WHAT IS REQUIRED: Repeat the following data exactly, omitting pictures.

········

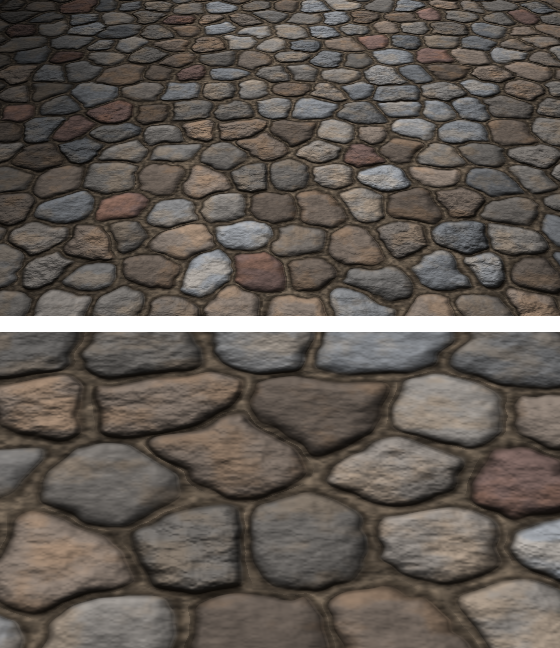
Top, the full canvas; bottom, a detail of the centre.
This texture is drawn by a WebGL 1 fragment shader. Its source:

```glsl
precision highp float;
uniform vec2 u_resolution;

const float FORESHORTEN = 0.5;  // shrinkage from near edge to far edge
const vec2 DENSITY = vec2(5.2, 14.5);
const vec2 JITTER = vec2(0.62, 0.56);
const float CORNER_SHARPNESS = 18.0;
const vec2 GAP_RANGE = vec2(0.015, 0.085);
const float BEVEL_WIDTH = 0.24;
const float STONE_HEIGHT = 0.13;
const vec3 LIGHT_DIR = vec3(-0.14, 0.56, 0.82);
const float EXPOSURE = 1.08;
const vec3 GREY_STONE = vec3(0.44, 0.425, 0.41);
const vec3 BROWN_STONE = vec3(0.42, 0.378, 0.345);
const vec3 BLUE_STONE = vec3(0.445, 0.455, 0.47);
const vec3 RED_STONE = vec3(0.43, 0.355, 0.335);
const vec3 MORTAR = vec3(0.345, 0.305, 0.26);
const vec3 SHADOW_TINT = vec3(0.045, 0.033, 0.02);

float hash(vec2 p) { return fract(sin(dot(p, vec2(127.1, 311.7))) * 43758.5453); }
vec2 hash2(vec2 p) { return vec2(hash(p), hash(p + 37.3)); }

float noise(vec2 p) {
  vec2 i = floor(p);
  vec2 f = fract(p);
  f = f * f * (3.0 - 2.0 * f);
  return mix(mix(hash(i), hash(i + vec2(1.0, 0.0)), f.x),
             mix(hash(i + vec2(0.0, 1.0)), hash(i + 1.0), f.x), f.y);
}

float fbm(vec2 p) {
  float sum = 0.0;
  float amp = 0.5;
  for (int i = 0; i < 4; i++) {
    sum += amp * noise(p);
    p = p * 2.07 + vec2(13.7, 5.1);
    amp *= 0.5;
  }
  return sum;
}

// Jittered stone centre, every other row shifted by half a stone
vec2 stoneCentre(vec2 cell) {
  float stagger = 0.5 * mod(cell.y, 2.0) - 0.25;
  return cell + 0.5 + vec2(stagger, 0.0) + JITTER * (hash2(cell) - 0.5);
}

// x: rounded distance inside the stone edge, yz: stone cell
vec3 stoneField(vec2 p) {
  p += 0.17 * (vec2(noise(p * 2.3), noise(p * 2.3 + 41.0)) - 0.5);
  p += 0.06 * (vec2(noise(p * 7.0), noise(p * 7.0 + 19.0)) - 0.5);
  vec2 cell = floor(p);
  vec2 base = cell;
  vec2 nearest = vec2(9.0);
  for (int k = 0; k < 9; k++) {
    vec2 c = base + vec2(mod(float(k), 3.0), floor((float(k) + 0.5) / 3.0)) - 1.0;
    vec2 d = stoneCentre(c) - p;
    if (dot(d, d) < dot(nearest, nearest)) {
      nearest = d;
      cell = c;
    }
  }
  float total = 0.0001;
  for (int j = -2; j <= 2; j++) {
    for (int i = -2; i <= 2; i++) {
      vec2 d = stoneCentre(cell + vec2(float(i), float(j))) - p;
      vec2 apart = d - nearest;
      if (dot(apart, apart) > 0.0001)
        total += exp(-CORNER_SHARPNESS * dot(0.5 * (d + nearest), normalize(apart)));
    }
  }
  float gap = mix(GAP_RANGE.x, GAP_RANGE.y, hash(cell + 8.4));
  return vec3(-log(total) / CORNER_SHARPNESS - gap, cell);
}

// Domed stone with a rough skin, above gritty mortar
float surfaceHeight(vec2 p, vec3 stone) {
  float t = 1.0 - clamp(stone.x / BEVEL_WIDTH, 0.0, 1.0);
  float roughness = mix(0.05, 0.17, pow(hash(stone.yz + 2.9), 2.0));
  float skin = mix(0.09, roughness, smoothstep(-0.02, 0.04, stone.x));
  return STONE_HEIGHT * (1.0 - t * t * t) + skin * fbm(p * vec2(4.5, 5.0));
}
float heightAt(vec2 p) { return surfaceHeight(p, stoneField(p)); }

vec3 stoneColour(vec2 cell) {
  float kind = hash(cell + 5.7);
  vec3 colour = mix(BROWN_STONE, GREY_STONE, smoothstep(0.2, 0.5, kind));
  colour = mix(colour, BLUE_STONE, smoothstep(0.62, 0.85, kind));
  colour = mix(colour, RED_STONE, step(kind, 0.06));
  return colour * mix(0.82, 1.17, hash(cell + 11.3));
}

void main() {
  // Ground plane in perspective
  vec2 uv = gl_FragCoord.xy / u_resolution;
  float aspect = u_resolution.x / u_resolution.y;
  float scale = 1.0 - FORESHORTEN * uv.y;
  vec2 p = vec2((uv.x - 0.5) * aspect, 1.0) * DENSITY / scale + vec2(20.0, 0.0);
  // Relief and lighting
  float delta = 0.02 / scale;
  vec3 stone = stoneField(p);
  float h = surfaceHeight(p, stone);
  vec2 slope = (vec2(heightAt(p + vec2(delta, 0.0)), heightAt(p + vec2(0.0, delta))) - h) / delta;
  float edgeSoftness = 0.016 / (scale * scale);
  float onStone = smoothstep(-edgeSoftness, edgeSoftness, stone.x);
  vec2 tilt = (hash2(stone.yz + 23.0) - 0.5) * 0.35 * onStone;
  vec3 normal = normalize(vec3(tilt - slope, 1.0));
  float diffuse = max(dot(normal, LIGHT_DIR), 0.0) / LIGHT_DIR.z;
  // Shade from the stone behind, and dirt in the joints
  float shade = smoothstep(0.02, 0.14, heightAt(p + vec2(-0.02, 0.1)) - h);
  float joint = 1.0 - smoothstep(0.0, 0.06, abs(stone.x + 0.005));
  // Stone and mortar colour
  float blotch = fbm(p * 2.6 + 70.0);
  float grit = noise(p * vec2(19.0, 15.0)) - 0.5;
  vec3 top = stoneColour(stone.yz) * (0.86 + 0.3 * blotch + 0.14 * grit);
  top *= mix(vec3(1.0), vec3(1.04, 0.98, 0.91), smoothstep(0.4, 0.65, blotch));
  vec3 bed = MORTAR * (0.72 + 0.5 * blotch + 0.5 * grit);
  vec3 colour = mix(bed, top, onStone) * (0.22 + 0.78 * diffuse);
  colour = mix(colour, SHADOW_TINT, 0.6 * shade * (1.0 - 0.6 * onStone));
  colour = mix(colour, SHADOW_TINT, 0.4 * joint);
  // Light falling off to the far left and towards the sides
  float farLeft = smoothstep(-0.1, 0.6, length((uv - vec2(0.0, 1.0)) * vec2(1.15, 0.6)));
  float sides = smoothstep(0.15, 0.62, abs(uv.x - 0.56));
  colour *= EXPOSURE * mix(0.4, 1.0, farLeft) * (1.0 - 0.24 * sides);
  gl_FragColor = vec4(colour, 1.0);
}
```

········

SOLUTION FOR THIS PROBLEM:
Top, the full canvas; bottom, a detail of the centre.
This texture is drawn by a WebGL 1 fragment shader. Its source:

```glsl
precision highp float;
uniform vec2 u_resolution;

const float FORESHORTEN = 0.5;  // shrinkage from near edge to far edge
const vec2 DENSITY = vec2(5.2, 14.5);
const vec2 JITTER = vec2(0.62, 0.56);
const float CORNER_SHARPNESS = 18.0;
const vec2 GAP_RANGE = vec2(0.015, 0.085);
const float BEVEL_WIDTH = 0.24;
const float STONE_HEIGHT = 0.13;
const vec3 LIGHT_DIR = vec3(-0.14, 0.56, 0.82);
const float EXPOSURE = 1.08;
const vec3 GREY_STONE = vec3(0.44, 0.425, 0.41);
const vec3 BROWN_STONE = vec3(0.42, 0.378, 0.345);
const vec3 BLUE_STONE = vec3(0.445, 0.455, 0.47);
const vec3 RED_STONE = vec3(0.43, 0.355, 0.335);
const vec3 MORTAR = vec3(0.345, 0.305, 0.26);
const vec3 SHADOW_TINT = vec3(0.045, 0.033, 0.02);

float hash(vec2 p) { return fract(sin(dot(p, vec2(127.1, 311.7))) * 43758.5453); }
vec2 hash2(vec2 p) { return vec2(hash(p), hash(p + 37.3)); }

float noise(vec2 p) {
  vec2 i = floor(p);
  vec2 f = fract(p);
  f = f * f * (3.0 - 2.0 * f);
  return mix(mix(hash(i), hash(i + vec2(1.0, 0.0)), f.x),
             mix(hash(i + vec2(0.0, 1.0)), hash(i + 1.0), f.x), f.y);
}

float fbm(vec2 p) {
  float sum = 0.0;
  float amp = 0.5;
  for (int i = 0; i < 4; i++) {
    sum += amp * noise(p);
    p = p * 2.07 + vec2(13.7, 5.1);
    amp *= 0.5;
  }
  return sum;
}

// Jittered stone centre, every other row shifted by half a stone
vec2 stoneCentre(vec2 cell) {
  float stagger = 0.5 * mod(cell.y, 2.0) - 0.25;
  return cell + 0.5 + vec2(stagger, 0.0) + JITTER * (hash2(cell) - 0.5);
}

// x: rounded distance inside the stone edge, yz: stone cell
vec3 stoneField(vec2 p) {
  p += 0.17 * (vec2(noise(p * 2.3), noise(p * 2.3 + 41.0)) - 0.5);
  p += 0.06 * (vec2(noise(p * 7.0), noise(p * 7.0 + 19.0)) - 0.5);
  vec2 cell = floor(p);
  vec2 base = cell;
  vec2 nearest = vec2(9.0);
  for (int k = 0; k < 9; k++) {
    vec2 c = base + vec2(mod(float(k), 3.0), floor((float(k) + 0.5) / 3.0)) - 1.0;
    vec2 d = stoneCentre(c) - p;
    if (dot(d, d) < dot(nearest, nearest)) {
      nearest = d;
      cell = c;
    }
  }
  float total = 0.0001;
  for (int j = -2; j <= 2; j++) {
    for (int i = -2; i <= 2; i++) {
      vec2 d = stoneCentre(cell + vec2(float(i), float(j))) - p;
      vec2 apart = d - nearest;
      if (dot(apart, apart) > 0.0001)
        total += exp(-CORNER_SHARPNESS * dot(0.5 * (d + nearest), normalize(apart)));
    }
  }
  float gap = mix(GAP_RANGE.x, GAP_RANGE.y, hash(cell + 8.4));
  return vec3(-log(total) / CORNER_SHARPNESS - gap, cell);
}

// Domed stone with a rough skin, above gritty mortar
float surfaceHeight(vec2 p, vec3 stone) {
  float t = 1.0 - clamp(stone.x / BEVEL_WIDTH, 0.0, 1.0);
  float roughness = mix(0.05, 0.17, pow(hash(stone.yz + 2.9), 2.0));
  float skin = mix(0.09, roughness, smoothstep(-0.02, 0.04, stone.x));
  return STONE_HEIGHT * (1.0 - t * t * t) + skin * fbm(p * vec2(4.5, 5.0));
}
float heightAt(vec2 p) { return surfaceHeight(p, stoneField(p)); }

vec3 stoneColour(vec2 cell) {
  float kind = hash(cell + 5.7);
  vec3 colour = mix(BROWN_STONE, GREY_STONE, smoothstep(0.2, 0.5, kind));
  colour = mix(colour, BLUE_STONE, smoothstep(0.62, 0.85, kind));
  colour = mix(colour, RED_STONE, step(kind, 0.06));
  return colour * mix(0.82, 1.17, hash(cell + 11.3));
}

void main() {
  // Ground plane in perspective
  vec2 uv = gl_FragCoord.xy / u_resolution;
  float aspect = u_resolution.x / u_resolution.y;
  float scale = 1.0 - FORESHORTEN * uv.y;
  vec2 p = vec2((uv.x - 0.5) * aspect, 1.0) * DENSITY / scale + vec2(20.0, 0.0);
  // Relief and lighting
  float delta = 0.02 / scale;
  vec3 stone = stoneField(p);
  float h = surfaceHeight(p, stone);
  vec2 slope = (vec2(heightAt(p + vec2(delta, 0.0)), heightAt(p + vec2(0.0, delta))) - h) / delta;
  float edgeSoftness = 0.016 / (scale * scale);
  float onStone = smoothstep(-edgeSoftness, edgeSoftness, stone.x);
  vec2 tilt = (hash2(stone.yz + 23.0) - 0.5) * 0.35 * onStone;
  vec3 normal = normalize(vec3(tilt - slope, 1.0));
  float diffuse = max(dot(normal, LIGHT_DIR), 0.0) / LIGHT_DIR.z;
  // Shade from the stone behind, and dirt in the joints
  float shade = smoothstep(0.02, 0.14, heightAt(p + vec2(-0.02, 0.1)) - h);
  float joint = 1.0 - smoothstep(0.0, 0.06, abs(stone.x + 0.005));
  // Stone and mortar colour
  float blotch = fbm(p * 2.6 + 70.0);
  float grit = noise(p * vec2(19.0, 15.0)) - 0.5;
  vec3 top = stoneColour(stone.yz) * (0.86 + 0.3 * blotch + 0.14 * grit);
  top *= mix(vec3(1.0), vec3(1.04, 0.98, 0.91), smoothstep(0.4, 0.65, blotch));
  vec3 bed = MORTAR * (0.72 + 0.5 * blotch + 0.5 * grit);
  vec3 colour = mix(bed, top, onStone) * (0.22 + 0.78 * diffuse);
  colour = mix(colour, SHADOW_TINT, 0.6 * shade * (1.0 - 0.6 * onStone));
  colour = mix(colour, SHADOW_TINT, 0.4 * joint);
  // Light falling off to the far left and towards the sides
  float farLeft = smoothstep(-0.1, 0.6, length((uv - vec2(0.0, 1.0)) * vec2(1.15, 0.6)));
  float sides = smoothstep(0.15, 0.62, abs(uv.x - 0.56));
  colour *= EXPOSURE * mix(0.4, 1.0, farLeft) * (1.0 - 0.24 * sides);
  gl_FragColor = vec4(colour, 1.0);
}
```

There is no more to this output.